How to Use Blocking Mode to Disable Alerts at Specific Times on a Samsung Galaxy Device
If you're like me, getting as much sleep as possible is priority number one. With more and more time spent on or around our cell phones, it's becoming harder and harder to block out all the noise.
If you've got a Samsung Galaxy Note II or Galaxy S III, you probably love the great notification system that keeps you up to date with the most recent social media posts, weather updates, Facebook tags, or missed calls. But when you're sleeping, it's your worst enemy.
If at any time you feel like you're being inundated with mass amounts of notifications, you can always adjust what you do and don't want to receive. But if you're happy with your current notification settings, and do not want to constantly toggle these on and off, then blocking notifications during certain times is the way to go.
This method works for most Samsung Android 'TouchWiz' devices running Jelly Bean 4.1.1 or higher, including the Samsung Galaxy Note 2 and Samsung Galaxy S III.
To access the blocking feature, go to Menu -> Settings -> Blocking mode. Switch blocking mode on if it isn't already.
Once blocking mode is turned on, you can scroll through and pick which notifications you wish to disable, including incoming calls, notifications, alarm and timer, and the LED indicator.
From there you can choose the time frame for which you want these notifications to be disabled. If you are watching a movie you can set it for a few hours, or a few minutes if you just want to finish up a project. You can also set it to always block them.
And similar to "Do Not Disturb" feature in Apple's iOS 6, you can designate those people for which calls and texts can always get through. This is great for screening out all of your unwanted disturbances—especially when you're trying to get some Zs.

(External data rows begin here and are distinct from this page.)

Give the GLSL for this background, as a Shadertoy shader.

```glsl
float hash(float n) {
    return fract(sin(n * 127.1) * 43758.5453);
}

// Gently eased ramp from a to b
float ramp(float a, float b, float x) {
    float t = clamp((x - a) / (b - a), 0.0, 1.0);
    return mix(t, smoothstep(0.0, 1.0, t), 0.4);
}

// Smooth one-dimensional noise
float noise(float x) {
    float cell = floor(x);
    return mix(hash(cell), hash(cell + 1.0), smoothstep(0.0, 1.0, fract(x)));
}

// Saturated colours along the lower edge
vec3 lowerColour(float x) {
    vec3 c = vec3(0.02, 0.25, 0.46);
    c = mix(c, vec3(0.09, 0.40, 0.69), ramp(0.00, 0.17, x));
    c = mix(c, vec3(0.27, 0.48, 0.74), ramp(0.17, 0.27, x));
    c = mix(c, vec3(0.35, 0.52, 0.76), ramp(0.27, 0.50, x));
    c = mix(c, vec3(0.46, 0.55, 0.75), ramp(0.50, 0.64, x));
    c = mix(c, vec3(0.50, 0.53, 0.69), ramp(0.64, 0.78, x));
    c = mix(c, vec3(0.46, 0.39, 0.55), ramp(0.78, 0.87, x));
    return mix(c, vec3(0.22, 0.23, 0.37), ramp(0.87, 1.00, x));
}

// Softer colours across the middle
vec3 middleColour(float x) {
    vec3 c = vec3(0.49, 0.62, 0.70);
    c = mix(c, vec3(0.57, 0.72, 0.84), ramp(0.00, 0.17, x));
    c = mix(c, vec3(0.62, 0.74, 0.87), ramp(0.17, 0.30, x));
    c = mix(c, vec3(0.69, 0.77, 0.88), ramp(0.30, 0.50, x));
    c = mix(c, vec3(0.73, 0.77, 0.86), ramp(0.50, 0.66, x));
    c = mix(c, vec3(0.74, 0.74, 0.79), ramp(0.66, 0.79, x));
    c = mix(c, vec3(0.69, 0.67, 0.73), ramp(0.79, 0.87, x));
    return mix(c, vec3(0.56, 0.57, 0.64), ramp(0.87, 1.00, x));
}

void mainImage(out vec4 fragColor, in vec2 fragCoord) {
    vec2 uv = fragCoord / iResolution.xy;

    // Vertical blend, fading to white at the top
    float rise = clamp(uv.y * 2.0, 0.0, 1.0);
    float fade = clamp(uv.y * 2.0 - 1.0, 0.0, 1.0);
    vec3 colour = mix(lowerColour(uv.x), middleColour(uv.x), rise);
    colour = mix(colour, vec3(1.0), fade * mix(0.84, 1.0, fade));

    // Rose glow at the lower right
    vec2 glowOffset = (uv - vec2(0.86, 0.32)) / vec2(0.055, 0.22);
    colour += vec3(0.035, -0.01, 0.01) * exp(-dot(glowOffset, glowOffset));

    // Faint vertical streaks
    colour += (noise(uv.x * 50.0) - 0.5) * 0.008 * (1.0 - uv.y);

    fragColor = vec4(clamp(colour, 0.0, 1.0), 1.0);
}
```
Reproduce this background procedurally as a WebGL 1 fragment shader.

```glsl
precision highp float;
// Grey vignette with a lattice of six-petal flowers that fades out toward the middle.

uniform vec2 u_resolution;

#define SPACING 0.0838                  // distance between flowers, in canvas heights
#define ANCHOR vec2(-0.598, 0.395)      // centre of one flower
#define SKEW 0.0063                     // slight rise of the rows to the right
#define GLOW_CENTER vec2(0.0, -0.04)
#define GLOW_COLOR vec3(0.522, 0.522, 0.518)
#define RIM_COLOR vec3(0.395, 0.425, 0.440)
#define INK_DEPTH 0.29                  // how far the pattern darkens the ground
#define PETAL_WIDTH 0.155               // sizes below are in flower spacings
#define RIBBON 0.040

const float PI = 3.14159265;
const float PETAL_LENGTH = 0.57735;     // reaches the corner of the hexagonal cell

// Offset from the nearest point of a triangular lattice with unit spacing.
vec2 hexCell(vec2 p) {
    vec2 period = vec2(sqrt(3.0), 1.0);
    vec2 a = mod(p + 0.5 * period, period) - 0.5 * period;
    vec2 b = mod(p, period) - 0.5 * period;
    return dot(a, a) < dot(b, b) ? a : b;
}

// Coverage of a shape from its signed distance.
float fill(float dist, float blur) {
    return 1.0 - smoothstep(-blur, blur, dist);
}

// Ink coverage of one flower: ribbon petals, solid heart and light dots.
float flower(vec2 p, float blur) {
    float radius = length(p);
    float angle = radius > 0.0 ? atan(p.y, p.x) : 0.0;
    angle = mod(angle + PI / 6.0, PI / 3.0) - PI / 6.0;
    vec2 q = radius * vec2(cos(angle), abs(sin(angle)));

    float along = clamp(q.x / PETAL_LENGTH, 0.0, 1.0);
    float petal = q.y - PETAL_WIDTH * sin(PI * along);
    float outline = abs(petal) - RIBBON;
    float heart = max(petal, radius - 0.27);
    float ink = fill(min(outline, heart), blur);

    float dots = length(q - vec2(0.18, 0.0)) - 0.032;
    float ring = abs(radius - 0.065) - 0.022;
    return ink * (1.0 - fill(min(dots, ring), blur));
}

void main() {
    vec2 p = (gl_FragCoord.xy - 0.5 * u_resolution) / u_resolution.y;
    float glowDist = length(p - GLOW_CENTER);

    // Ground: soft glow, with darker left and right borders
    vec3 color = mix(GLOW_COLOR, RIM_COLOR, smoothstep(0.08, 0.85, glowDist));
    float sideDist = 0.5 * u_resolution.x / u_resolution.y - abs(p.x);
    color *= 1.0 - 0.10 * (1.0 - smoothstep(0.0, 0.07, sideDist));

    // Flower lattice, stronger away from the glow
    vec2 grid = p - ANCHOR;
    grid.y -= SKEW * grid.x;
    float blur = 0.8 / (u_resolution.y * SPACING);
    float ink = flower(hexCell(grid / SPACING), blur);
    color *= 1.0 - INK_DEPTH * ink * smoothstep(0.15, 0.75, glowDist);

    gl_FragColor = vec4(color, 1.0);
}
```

And for those of you thinking, "Why not just turn the phone off?", sometimes being a VIP is tough nuggets, and some things simply cannot be completely tuned out.
To see a brief overview of Block mode on your device (in this case, the Galaxy S3), check out the video below from 2:10 to 3:00.